§ Entries provided
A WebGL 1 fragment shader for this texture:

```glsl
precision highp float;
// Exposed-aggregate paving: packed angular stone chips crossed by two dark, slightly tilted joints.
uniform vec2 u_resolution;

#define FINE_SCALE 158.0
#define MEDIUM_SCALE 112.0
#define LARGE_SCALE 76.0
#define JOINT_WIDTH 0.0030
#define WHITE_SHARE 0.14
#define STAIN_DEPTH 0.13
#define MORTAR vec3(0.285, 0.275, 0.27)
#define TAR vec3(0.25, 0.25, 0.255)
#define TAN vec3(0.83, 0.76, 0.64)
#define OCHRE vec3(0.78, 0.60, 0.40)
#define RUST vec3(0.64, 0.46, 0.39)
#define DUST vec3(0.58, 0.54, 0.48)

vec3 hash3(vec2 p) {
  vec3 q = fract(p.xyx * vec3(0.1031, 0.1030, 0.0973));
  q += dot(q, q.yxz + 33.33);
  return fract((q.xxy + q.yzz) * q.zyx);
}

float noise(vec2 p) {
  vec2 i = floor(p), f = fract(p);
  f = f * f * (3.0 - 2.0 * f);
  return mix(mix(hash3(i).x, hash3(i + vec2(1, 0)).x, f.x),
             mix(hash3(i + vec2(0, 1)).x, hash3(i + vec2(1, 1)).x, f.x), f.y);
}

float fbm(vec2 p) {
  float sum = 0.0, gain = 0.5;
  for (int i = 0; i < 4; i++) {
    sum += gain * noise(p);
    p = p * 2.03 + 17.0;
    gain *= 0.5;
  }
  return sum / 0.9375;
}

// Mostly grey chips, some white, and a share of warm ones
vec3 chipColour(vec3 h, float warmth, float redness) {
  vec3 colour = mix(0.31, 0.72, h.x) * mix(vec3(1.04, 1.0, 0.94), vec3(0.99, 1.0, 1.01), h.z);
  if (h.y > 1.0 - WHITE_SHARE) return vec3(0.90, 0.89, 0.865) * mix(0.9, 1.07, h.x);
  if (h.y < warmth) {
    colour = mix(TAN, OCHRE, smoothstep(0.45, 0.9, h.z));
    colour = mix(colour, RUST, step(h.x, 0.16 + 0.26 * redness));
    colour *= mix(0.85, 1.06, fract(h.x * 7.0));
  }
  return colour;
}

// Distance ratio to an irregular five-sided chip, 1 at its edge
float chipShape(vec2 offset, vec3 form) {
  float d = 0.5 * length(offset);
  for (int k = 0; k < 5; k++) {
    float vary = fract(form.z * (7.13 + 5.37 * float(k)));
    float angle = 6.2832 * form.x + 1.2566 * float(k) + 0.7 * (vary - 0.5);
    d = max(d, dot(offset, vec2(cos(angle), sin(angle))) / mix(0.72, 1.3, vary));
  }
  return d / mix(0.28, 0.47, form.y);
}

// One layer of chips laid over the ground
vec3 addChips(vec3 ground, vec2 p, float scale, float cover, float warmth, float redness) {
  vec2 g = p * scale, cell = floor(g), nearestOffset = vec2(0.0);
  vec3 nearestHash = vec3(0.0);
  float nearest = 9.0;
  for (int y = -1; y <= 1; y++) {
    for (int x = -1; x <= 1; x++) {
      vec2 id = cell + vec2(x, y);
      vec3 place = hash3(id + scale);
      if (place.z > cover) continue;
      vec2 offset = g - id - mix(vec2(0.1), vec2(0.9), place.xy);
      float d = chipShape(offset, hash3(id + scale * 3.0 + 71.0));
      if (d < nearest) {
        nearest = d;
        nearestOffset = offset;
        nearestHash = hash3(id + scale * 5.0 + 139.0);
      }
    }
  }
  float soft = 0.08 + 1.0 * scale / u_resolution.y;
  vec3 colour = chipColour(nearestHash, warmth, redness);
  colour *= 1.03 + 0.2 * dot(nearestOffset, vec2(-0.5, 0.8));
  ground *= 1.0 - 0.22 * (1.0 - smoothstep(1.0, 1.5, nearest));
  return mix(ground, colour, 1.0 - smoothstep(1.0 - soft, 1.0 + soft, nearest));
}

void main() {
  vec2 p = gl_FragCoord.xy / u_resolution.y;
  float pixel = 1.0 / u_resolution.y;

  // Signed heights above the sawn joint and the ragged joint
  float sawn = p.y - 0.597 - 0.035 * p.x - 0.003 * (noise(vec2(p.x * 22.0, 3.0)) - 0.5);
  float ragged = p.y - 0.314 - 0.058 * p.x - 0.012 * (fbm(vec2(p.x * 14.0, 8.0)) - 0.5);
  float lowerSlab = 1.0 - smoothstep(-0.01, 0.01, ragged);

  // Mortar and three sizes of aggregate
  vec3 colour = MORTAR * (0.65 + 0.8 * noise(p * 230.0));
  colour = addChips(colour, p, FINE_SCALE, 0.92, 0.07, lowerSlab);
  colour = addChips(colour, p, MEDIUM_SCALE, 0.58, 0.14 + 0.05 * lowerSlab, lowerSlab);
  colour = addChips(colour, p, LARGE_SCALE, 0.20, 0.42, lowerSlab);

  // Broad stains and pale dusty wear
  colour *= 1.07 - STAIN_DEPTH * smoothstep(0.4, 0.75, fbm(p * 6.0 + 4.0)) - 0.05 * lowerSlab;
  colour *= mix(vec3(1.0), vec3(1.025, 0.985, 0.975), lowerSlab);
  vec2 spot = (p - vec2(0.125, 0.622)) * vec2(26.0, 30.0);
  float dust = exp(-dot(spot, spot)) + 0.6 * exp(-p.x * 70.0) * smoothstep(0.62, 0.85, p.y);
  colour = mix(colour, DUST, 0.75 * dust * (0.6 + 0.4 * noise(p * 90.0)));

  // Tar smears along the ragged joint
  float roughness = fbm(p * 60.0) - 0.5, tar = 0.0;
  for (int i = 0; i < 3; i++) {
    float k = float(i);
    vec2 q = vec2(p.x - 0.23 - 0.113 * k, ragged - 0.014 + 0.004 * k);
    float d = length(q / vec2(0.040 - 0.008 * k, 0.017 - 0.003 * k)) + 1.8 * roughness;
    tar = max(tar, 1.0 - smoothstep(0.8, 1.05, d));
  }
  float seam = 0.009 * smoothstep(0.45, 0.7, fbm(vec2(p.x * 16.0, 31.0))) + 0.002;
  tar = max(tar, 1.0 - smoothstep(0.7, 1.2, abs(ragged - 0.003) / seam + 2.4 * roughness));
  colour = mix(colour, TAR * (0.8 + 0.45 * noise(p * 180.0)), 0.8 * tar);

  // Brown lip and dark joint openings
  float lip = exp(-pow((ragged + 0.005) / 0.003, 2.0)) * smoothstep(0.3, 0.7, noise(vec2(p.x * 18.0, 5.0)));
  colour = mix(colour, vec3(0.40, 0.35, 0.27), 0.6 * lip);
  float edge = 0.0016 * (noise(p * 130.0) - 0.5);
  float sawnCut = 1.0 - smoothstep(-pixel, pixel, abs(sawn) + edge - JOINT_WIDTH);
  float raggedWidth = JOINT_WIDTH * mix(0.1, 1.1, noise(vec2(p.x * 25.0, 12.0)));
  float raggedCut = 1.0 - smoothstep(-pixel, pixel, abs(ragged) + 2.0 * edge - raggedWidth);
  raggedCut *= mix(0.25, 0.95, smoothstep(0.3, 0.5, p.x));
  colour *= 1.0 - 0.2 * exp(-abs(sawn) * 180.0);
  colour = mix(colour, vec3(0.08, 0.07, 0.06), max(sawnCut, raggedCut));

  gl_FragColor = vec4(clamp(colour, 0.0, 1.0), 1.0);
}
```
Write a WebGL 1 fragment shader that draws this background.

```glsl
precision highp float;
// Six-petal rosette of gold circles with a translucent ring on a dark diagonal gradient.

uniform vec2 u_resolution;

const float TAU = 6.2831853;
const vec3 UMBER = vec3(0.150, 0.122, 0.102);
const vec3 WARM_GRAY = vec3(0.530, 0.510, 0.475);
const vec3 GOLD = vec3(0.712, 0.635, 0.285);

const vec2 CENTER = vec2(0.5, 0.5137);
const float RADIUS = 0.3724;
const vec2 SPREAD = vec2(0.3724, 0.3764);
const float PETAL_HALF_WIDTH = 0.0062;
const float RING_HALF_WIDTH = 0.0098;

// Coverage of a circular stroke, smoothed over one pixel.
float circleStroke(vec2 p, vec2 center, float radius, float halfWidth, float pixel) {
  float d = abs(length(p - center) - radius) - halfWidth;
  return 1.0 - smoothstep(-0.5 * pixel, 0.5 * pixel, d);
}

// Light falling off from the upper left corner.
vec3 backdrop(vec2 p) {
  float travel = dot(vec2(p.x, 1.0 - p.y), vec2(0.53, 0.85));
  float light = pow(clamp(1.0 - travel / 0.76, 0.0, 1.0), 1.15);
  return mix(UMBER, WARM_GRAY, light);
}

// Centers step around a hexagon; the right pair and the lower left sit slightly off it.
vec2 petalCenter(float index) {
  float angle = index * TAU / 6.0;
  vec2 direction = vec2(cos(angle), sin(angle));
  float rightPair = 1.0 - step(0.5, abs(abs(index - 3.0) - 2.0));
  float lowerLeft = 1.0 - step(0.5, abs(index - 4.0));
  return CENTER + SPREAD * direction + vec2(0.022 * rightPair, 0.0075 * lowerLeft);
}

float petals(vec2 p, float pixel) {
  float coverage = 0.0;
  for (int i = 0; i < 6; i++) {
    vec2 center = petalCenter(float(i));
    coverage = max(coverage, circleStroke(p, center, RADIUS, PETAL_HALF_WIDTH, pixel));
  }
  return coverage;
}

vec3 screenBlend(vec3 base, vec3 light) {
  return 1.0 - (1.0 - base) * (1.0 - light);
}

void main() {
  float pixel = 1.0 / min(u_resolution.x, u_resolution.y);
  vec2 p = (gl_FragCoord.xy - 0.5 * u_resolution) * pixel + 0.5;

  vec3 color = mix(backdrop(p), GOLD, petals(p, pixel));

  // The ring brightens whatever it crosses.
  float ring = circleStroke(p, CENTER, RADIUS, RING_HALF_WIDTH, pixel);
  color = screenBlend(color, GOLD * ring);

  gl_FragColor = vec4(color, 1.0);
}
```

§ Exercise
Return every line above in which the string "fract" occurs.

§ Solution to this problem
  vec3 q = fract(p.xyx * vec3(0.1031, 0.1030, 0.0973));
  return fract((q.xxy + q.yzz) * q.zyx);
  vec2 i = floor(p), f = fract(p);
    colour *= mix(0.85, 1.06, fract(h.x * 7.0));
    float vary = fract(form.z * (7.13 + 5.37 * float(k)));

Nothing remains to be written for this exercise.